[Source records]
====================

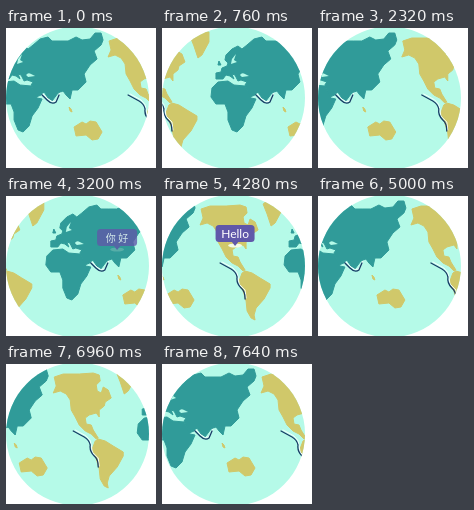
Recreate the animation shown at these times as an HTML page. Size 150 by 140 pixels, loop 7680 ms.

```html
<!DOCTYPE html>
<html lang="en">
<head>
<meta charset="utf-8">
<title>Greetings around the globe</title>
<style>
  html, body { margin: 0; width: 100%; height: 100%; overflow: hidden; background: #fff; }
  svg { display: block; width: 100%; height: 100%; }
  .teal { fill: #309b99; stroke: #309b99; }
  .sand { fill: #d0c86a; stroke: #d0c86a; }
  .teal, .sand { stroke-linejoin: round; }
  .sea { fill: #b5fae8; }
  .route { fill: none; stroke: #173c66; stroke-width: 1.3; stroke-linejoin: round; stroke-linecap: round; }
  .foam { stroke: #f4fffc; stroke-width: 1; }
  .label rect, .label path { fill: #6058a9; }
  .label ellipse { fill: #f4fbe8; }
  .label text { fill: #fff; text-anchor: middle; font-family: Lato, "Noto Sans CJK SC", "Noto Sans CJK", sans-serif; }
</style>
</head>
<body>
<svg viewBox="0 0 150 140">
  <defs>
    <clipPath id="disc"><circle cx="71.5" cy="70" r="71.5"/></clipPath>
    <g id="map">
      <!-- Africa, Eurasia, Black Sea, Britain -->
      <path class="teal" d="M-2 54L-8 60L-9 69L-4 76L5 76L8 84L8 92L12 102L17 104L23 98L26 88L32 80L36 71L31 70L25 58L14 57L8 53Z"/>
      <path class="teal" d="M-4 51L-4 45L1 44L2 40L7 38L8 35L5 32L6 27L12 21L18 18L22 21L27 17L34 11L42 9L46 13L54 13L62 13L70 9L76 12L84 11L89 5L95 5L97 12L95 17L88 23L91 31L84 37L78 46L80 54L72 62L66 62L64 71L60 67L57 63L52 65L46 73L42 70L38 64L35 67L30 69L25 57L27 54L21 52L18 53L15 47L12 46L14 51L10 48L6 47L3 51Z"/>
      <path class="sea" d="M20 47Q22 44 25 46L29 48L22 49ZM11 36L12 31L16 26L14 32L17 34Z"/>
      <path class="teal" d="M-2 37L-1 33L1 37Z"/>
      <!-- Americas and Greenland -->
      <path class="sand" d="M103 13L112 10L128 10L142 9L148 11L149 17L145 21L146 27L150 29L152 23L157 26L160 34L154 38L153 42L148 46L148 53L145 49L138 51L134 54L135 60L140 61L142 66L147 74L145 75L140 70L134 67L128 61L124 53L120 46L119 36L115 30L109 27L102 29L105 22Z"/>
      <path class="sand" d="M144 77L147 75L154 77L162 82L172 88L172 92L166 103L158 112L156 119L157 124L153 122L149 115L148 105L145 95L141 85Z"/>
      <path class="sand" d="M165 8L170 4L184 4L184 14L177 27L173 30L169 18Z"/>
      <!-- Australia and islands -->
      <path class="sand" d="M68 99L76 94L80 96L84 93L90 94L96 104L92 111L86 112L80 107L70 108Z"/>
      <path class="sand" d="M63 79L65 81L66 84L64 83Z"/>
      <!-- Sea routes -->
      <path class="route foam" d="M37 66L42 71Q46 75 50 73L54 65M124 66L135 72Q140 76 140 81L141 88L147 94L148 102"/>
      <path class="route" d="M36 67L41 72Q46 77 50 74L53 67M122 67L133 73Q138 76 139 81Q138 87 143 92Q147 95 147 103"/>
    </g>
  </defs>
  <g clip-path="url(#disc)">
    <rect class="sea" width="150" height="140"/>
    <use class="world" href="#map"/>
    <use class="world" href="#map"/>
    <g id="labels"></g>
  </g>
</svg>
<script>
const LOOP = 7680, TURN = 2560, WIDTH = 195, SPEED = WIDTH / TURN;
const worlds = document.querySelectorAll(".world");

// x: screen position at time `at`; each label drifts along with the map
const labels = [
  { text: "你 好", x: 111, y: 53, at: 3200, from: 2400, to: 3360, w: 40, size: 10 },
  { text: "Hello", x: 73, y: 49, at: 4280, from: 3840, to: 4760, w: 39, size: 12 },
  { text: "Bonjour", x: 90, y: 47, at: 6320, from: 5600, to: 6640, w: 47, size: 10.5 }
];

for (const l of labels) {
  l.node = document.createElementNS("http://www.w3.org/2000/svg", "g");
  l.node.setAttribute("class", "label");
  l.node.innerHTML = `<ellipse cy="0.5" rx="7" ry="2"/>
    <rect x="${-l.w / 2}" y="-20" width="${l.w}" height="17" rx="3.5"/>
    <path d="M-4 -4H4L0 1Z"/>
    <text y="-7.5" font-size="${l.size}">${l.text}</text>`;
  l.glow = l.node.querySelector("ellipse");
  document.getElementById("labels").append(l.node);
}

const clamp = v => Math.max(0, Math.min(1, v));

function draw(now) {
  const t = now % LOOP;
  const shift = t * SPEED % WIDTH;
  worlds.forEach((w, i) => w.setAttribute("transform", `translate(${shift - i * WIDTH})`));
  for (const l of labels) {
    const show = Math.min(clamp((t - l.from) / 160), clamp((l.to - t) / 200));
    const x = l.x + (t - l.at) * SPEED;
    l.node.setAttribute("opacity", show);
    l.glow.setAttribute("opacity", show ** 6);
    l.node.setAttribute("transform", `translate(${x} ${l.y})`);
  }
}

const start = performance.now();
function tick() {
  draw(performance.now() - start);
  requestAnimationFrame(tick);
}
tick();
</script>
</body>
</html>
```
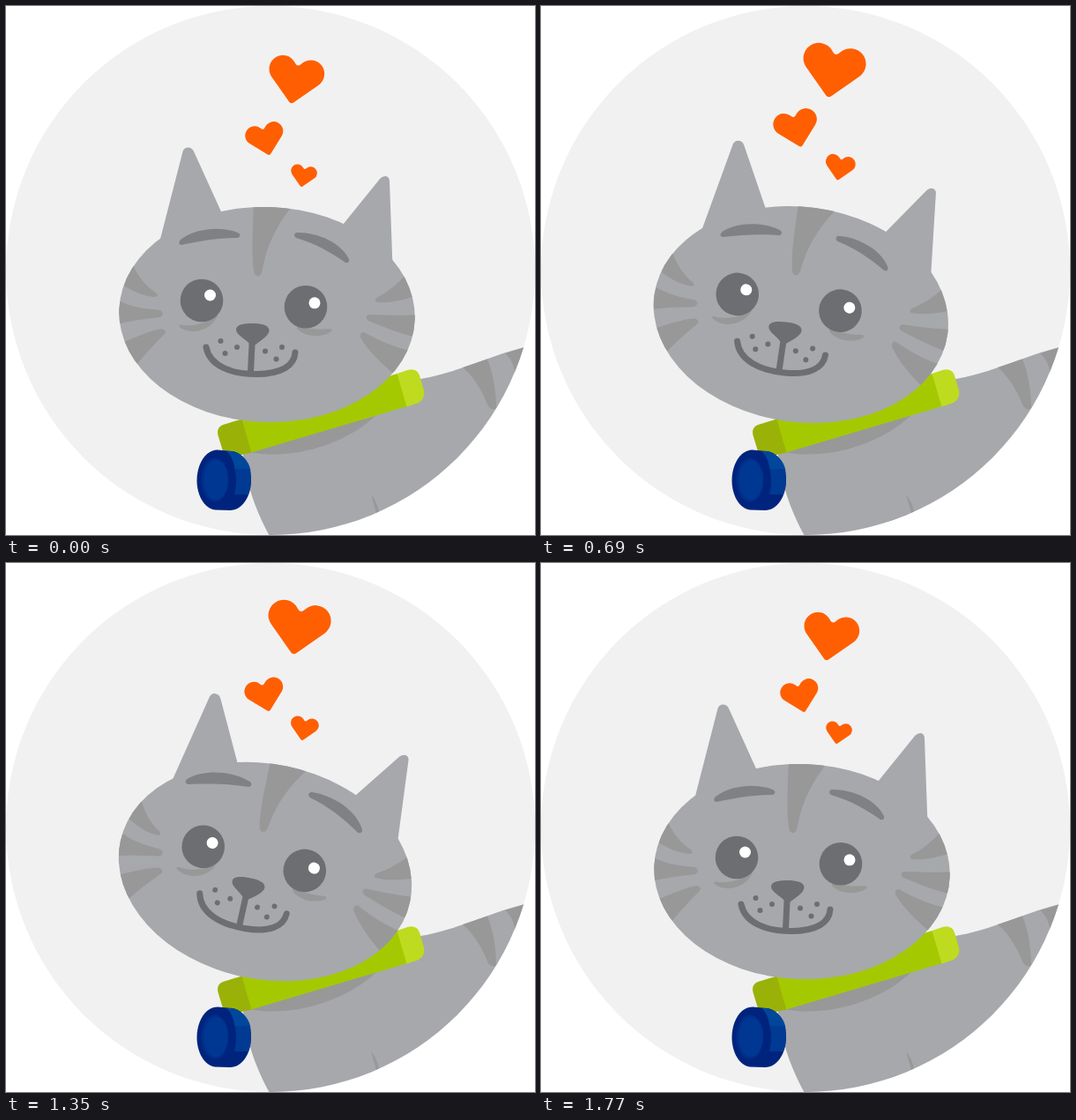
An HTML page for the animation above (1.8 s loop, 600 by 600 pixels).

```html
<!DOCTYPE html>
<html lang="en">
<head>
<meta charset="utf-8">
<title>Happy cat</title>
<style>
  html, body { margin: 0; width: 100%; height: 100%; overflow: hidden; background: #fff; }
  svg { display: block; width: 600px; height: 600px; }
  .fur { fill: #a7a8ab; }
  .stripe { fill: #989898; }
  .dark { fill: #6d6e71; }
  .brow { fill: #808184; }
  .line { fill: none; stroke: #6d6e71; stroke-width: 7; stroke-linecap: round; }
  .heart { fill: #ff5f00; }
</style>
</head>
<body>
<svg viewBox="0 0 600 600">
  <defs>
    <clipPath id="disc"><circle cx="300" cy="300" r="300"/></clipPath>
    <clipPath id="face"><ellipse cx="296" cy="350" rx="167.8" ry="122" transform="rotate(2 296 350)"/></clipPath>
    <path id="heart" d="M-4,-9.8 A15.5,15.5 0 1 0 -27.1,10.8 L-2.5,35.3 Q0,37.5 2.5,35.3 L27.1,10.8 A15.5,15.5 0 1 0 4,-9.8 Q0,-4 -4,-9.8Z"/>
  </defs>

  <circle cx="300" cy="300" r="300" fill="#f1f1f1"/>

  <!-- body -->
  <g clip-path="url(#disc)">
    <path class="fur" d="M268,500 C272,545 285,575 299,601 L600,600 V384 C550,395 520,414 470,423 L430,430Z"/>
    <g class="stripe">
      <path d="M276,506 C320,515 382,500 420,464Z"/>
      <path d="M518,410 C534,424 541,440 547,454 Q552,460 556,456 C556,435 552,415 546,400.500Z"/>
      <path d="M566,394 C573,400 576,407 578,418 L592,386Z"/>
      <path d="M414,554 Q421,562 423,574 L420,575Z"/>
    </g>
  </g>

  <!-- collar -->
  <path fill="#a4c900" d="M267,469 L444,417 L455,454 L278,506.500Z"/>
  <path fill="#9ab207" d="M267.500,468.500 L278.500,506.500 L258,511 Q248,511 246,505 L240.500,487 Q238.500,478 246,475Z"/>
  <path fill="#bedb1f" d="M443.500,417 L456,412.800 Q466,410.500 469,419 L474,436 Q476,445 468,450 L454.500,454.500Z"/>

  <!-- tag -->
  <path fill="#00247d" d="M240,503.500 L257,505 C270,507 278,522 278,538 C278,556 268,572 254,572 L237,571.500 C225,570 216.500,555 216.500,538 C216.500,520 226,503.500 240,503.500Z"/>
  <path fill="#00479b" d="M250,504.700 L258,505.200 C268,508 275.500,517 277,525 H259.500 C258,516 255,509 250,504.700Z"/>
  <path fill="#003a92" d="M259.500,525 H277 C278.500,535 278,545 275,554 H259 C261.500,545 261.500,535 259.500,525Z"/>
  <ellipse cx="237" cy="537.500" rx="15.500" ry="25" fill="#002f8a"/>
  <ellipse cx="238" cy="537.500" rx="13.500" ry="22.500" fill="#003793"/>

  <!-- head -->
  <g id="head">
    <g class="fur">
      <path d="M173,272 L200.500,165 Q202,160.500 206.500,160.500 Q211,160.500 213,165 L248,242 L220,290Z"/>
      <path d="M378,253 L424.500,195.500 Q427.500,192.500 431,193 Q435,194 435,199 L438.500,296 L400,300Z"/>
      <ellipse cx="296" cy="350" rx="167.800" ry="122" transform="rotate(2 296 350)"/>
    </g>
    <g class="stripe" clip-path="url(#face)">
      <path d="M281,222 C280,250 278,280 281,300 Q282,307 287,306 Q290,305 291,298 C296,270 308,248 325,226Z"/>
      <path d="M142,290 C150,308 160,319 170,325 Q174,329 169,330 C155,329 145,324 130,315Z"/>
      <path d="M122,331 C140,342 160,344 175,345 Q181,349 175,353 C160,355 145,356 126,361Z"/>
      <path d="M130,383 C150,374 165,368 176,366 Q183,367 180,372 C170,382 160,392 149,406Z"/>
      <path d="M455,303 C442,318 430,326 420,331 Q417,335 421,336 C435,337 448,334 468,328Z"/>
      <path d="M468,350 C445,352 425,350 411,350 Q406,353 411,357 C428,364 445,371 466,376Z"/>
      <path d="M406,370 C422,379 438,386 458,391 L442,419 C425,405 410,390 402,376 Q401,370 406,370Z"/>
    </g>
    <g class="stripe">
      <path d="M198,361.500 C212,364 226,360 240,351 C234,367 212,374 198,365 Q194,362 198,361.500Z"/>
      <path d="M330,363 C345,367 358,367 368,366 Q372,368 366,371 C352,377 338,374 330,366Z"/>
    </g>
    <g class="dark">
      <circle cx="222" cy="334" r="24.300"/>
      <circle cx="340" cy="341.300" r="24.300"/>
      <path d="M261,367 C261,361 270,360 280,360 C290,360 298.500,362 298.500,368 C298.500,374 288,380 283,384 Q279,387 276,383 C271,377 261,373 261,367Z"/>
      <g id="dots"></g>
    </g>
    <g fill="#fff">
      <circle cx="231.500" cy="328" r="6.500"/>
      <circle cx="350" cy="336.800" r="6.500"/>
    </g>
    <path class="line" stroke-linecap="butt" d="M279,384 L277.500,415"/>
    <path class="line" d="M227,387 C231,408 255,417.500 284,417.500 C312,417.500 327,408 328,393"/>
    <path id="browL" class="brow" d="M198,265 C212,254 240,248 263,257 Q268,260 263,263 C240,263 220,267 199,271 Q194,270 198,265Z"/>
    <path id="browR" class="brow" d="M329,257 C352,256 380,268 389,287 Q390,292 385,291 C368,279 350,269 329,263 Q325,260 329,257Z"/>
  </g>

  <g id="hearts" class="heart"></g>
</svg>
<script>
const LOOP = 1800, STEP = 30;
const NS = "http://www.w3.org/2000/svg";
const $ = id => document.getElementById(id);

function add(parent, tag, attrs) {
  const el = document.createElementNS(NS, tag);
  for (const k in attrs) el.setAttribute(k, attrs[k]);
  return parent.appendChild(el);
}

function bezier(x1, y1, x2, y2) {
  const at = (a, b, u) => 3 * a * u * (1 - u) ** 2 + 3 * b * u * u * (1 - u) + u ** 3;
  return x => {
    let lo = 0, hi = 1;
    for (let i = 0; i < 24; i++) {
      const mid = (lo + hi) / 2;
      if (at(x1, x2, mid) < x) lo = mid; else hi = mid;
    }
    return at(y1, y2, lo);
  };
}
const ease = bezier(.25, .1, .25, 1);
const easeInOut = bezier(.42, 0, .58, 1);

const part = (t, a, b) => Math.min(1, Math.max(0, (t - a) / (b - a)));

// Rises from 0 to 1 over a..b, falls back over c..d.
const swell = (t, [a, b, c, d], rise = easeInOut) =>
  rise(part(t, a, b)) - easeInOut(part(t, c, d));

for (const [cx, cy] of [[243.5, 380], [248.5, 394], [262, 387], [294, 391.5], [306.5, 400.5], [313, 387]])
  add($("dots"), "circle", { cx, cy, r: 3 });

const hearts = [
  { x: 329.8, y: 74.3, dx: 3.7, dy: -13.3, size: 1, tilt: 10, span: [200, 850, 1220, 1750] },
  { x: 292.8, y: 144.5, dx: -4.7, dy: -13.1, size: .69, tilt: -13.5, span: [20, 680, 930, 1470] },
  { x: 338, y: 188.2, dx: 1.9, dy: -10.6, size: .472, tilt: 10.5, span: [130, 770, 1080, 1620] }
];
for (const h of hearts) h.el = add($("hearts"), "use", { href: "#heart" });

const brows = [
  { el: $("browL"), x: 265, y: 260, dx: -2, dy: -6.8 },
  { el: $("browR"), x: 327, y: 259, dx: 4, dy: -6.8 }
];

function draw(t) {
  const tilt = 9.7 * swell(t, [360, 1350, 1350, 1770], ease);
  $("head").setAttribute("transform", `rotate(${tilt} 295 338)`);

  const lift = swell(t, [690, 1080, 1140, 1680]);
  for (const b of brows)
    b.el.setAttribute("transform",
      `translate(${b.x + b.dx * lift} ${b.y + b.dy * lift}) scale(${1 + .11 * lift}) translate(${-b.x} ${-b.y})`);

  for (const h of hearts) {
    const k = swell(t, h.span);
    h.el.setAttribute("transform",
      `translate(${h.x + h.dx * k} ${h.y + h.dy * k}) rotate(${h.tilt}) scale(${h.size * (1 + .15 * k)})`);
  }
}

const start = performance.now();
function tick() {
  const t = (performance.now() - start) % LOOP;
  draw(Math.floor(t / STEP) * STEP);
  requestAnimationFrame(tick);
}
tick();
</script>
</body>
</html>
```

====================

▶ Exercise
In how many lines of the data does the word "browR" appear? Respond with the number and nothing more.

▶ Answer to this exercise
2